choosing a rescue

  1. Make sure all animals for adoption are vaccinated (at least one vaccination for puppies) microchipped, wormed and flea treated. If de-sexing has not been done make SURE you have it, in writing that it will be done at X vets, by a certain time/age. The adoption fee covers this procedure and it is vital to follow this up. It is State law in SA that all dogs and puppies born from 1/7/18 be de-sexed by 6 months of age, and microchipped. If not done, ask why, and only VETS can give extensions to the time frame of de-sexing, which must be lodged with DACO.

  2. Ask to see the kennels if the dogs are kept in that environment, or where cats/kittens are kept in a home environment or cattery.  Be wary if repeated requests to visit are denied.

  3. If conditions where ANY rescue animals are kept are very dirty, smell bad, the animals look unwell or are unusually scared, walk away. You can report to the RSPCA and the council the rescue is based if you believe there are animal welfare issues.

  4. Sometimes, they are very busy and may not get back to you straight away if you contact re a dog/cat, but within 48 hours of an enquiry, you should expect a reply of some sort. Constant lack of communication is not  a good thing.

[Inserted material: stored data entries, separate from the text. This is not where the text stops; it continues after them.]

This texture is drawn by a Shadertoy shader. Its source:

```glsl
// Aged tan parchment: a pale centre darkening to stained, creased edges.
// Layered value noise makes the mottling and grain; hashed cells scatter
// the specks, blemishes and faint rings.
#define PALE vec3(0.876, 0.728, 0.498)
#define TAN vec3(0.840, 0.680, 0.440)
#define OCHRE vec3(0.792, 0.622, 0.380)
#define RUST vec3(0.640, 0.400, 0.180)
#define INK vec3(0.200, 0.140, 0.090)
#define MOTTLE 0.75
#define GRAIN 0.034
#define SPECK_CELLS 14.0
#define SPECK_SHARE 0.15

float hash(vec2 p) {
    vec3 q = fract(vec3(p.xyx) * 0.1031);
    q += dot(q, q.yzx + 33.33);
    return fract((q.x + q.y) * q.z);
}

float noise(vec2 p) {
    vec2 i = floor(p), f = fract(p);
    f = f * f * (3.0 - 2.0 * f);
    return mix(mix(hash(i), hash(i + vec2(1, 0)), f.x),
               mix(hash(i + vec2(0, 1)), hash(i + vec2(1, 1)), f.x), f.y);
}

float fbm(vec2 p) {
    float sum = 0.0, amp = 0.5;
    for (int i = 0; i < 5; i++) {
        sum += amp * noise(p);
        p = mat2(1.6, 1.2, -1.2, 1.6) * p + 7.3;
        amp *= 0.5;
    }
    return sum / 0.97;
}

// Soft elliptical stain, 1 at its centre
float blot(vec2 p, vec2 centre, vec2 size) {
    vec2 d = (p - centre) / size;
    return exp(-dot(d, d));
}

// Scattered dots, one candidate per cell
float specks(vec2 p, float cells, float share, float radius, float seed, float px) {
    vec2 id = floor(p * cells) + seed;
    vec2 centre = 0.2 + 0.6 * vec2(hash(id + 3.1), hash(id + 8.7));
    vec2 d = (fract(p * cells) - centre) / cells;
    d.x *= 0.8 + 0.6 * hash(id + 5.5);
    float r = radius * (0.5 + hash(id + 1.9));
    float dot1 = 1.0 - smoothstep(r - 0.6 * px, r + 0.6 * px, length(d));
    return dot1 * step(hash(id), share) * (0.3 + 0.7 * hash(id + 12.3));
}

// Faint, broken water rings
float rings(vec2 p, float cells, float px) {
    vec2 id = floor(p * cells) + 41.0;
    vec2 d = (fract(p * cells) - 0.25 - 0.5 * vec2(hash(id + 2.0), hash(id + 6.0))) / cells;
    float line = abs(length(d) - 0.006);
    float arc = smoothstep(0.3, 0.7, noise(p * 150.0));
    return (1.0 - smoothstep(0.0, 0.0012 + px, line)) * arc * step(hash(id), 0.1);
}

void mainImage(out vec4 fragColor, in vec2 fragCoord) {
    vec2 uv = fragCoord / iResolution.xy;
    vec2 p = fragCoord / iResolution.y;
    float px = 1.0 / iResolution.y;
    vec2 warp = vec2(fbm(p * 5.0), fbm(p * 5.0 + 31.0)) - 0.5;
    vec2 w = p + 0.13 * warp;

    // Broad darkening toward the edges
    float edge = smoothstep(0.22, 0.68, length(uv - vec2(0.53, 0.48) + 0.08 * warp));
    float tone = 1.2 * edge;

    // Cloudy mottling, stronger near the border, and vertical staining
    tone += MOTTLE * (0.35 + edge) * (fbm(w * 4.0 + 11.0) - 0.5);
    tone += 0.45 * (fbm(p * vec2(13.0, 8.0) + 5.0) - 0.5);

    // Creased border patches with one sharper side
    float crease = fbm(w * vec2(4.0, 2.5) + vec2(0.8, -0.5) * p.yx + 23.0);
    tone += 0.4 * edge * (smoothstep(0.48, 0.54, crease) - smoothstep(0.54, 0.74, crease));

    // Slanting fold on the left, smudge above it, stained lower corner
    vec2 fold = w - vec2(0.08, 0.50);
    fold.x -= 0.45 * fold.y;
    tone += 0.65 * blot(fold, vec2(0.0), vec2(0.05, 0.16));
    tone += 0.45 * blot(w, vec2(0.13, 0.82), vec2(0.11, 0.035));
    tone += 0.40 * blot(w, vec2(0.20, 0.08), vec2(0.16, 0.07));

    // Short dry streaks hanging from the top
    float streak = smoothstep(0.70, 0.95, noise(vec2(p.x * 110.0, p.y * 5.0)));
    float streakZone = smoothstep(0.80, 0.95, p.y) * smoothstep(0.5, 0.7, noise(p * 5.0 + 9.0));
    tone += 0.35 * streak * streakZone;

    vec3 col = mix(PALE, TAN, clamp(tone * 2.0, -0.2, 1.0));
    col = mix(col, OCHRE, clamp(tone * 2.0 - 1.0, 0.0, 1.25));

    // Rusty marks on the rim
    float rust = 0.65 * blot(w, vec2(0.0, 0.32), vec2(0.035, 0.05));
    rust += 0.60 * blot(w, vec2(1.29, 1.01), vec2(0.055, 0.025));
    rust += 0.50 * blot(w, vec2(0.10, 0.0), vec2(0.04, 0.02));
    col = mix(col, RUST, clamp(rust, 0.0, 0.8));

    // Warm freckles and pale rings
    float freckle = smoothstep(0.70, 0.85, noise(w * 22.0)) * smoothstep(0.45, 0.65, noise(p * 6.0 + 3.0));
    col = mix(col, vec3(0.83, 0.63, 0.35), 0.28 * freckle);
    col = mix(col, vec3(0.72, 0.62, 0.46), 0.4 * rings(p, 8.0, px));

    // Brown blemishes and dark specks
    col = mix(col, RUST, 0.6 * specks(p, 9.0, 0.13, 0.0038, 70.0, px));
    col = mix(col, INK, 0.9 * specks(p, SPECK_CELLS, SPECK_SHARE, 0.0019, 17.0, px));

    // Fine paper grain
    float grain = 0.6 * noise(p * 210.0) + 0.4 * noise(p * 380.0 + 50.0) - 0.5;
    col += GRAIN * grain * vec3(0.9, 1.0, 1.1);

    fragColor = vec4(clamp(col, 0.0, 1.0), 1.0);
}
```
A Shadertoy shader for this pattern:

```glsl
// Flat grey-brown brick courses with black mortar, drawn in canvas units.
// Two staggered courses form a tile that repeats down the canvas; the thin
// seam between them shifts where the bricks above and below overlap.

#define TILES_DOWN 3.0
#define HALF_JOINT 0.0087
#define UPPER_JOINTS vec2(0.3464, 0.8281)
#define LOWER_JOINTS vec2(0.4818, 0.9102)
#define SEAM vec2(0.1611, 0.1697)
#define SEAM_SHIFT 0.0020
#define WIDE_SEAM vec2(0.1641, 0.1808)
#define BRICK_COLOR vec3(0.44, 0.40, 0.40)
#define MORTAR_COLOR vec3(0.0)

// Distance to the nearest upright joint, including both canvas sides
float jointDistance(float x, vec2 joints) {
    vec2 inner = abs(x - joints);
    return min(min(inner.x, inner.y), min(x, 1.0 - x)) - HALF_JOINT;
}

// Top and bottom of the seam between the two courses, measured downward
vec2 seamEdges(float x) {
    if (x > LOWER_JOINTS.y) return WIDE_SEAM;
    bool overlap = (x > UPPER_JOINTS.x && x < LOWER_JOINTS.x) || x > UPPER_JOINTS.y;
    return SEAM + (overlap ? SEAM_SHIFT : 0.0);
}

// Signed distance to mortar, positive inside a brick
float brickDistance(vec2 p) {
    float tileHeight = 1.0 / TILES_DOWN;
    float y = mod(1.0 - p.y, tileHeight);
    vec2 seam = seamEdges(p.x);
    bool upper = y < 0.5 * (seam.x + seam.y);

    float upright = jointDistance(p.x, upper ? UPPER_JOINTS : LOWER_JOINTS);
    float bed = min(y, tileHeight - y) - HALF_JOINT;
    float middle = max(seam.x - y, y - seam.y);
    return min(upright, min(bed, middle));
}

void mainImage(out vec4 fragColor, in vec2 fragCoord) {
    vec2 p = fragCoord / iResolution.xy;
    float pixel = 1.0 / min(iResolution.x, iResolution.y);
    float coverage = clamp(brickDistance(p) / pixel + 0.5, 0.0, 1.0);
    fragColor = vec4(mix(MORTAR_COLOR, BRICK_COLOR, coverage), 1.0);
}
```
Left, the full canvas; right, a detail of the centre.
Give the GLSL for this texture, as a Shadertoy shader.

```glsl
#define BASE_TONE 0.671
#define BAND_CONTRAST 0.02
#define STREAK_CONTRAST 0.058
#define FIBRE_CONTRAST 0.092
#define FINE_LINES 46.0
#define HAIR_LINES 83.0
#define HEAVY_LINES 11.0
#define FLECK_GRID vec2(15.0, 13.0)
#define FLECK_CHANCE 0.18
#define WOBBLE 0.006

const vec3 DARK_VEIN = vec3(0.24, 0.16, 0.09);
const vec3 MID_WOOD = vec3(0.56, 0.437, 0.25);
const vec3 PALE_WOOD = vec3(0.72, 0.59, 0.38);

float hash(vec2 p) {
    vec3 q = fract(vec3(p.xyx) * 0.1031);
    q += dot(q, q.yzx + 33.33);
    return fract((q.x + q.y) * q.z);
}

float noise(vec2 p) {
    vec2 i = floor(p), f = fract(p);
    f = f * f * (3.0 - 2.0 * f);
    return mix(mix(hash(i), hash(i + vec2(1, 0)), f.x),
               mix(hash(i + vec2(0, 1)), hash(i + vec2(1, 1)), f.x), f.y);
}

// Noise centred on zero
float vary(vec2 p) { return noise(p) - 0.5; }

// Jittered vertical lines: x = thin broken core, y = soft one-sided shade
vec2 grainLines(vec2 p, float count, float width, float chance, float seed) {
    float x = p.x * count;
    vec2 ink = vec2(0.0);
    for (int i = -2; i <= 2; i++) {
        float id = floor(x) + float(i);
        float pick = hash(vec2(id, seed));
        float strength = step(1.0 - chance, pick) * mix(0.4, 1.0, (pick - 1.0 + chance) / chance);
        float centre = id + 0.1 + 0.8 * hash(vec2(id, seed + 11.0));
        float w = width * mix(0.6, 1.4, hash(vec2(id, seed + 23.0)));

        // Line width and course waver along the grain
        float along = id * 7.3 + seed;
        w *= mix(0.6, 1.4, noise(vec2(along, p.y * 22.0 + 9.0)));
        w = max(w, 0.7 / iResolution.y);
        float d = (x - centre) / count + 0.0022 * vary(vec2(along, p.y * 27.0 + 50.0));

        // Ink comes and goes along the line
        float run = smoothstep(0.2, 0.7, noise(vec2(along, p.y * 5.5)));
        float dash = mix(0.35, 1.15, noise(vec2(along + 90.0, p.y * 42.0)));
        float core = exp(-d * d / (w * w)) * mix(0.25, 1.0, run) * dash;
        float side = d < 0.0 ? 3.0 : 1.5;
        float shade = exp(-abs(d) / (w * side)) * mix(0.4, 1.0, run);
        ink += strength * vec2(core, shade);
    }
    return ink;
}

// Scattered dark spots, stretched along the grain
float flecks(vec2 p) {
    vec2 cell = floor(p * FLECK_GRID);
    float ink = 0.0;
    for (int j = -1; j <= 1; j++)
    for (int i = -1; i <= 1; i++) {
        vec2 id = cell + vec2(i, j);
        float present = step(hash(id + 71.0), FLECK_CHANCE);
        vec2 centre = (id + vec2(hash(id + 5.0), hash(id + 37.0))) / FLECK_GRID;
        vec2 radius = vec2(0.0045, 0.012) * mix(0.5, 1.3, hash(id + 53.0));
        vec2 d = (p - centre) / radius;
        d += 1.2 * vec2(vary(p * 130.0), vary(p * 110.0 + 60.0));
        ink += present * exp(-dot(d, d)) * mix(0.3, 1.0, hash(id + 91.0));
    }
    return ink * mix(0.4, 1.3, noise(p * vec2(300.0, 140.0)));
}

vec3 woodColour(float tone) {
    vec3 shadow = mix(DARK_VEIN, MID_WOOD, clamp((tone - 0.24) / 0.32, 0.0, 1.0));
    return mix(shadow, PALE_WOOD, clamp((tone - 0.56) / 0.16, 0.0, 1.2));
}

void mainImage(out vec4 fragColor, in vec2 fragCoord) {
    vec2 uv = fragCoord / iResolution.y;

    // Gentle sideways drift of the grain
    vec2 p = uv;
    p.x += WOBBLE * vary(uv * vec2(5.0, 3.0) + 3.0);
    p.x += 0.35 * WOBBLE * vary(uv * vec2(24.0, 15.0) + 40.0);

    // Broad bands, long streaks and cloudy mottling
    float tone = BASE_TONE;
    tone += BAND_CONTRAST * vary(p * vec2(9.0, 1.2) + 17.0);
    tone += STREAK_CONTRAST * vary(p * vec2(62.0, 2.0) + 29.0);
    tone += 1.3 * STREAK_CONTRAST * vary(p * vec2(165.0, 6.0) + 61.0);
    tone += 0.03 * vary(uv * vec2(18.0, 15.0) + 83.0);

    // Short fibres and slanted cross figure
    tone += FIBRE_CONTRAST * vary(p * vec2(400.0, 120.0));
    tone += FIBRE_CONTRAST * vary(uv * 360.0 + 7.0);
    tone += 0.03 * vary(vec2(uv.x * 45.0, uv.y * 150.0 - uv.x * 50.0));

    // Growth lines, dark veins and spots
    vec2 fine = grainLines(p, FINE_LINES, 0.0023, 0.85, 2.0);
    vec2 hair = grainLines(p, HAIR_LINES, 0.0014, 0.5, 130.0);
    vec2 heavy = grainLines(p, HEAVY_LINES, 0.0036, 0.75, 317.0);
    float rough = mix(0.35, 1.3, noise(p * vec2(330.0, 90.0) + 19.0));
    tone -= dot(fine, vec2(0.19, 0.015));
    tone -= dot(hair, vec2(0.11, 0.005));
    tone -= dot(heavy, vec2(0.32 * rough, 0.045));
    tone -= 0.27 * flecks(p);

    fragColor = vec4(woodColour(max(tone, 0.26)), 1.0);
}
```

  5. The rescue should have a reasonably comprehensive application form, and a written ( printed)  agreement upon adoption/trial of the dog or cat. Make sure you have some form of receipt when money is given, the adoption agreement, signed by a rescue representative and yourself, is fine.

  6.  A trial period for older animals is always wise. If it is only one week, be aware that not many animals will settle within a week. A minimum 2 week trial is best, with rescue back up re advice always available. Make sure you can return the animal if the trial period does not work out.

  7. Ask questions. A rescue representative  ( foster carer) should know the animal they have reasonably well, and will be able to describe the animals character and nature.

  8. Be wary of those rescues constantly asking for donations. They have either taken in too many animals, or are not managing their money well.

Above all, your experience should be as easy as possible, good communication, healthy and vet worked animals (puppies, dogs, kittens or cats) and a happy time for you to look back on.

If you have any doubts, just walk away. There are, sadly, many animals needing a new home, you will find yours!


Author: Heather, YP Puppy Rescue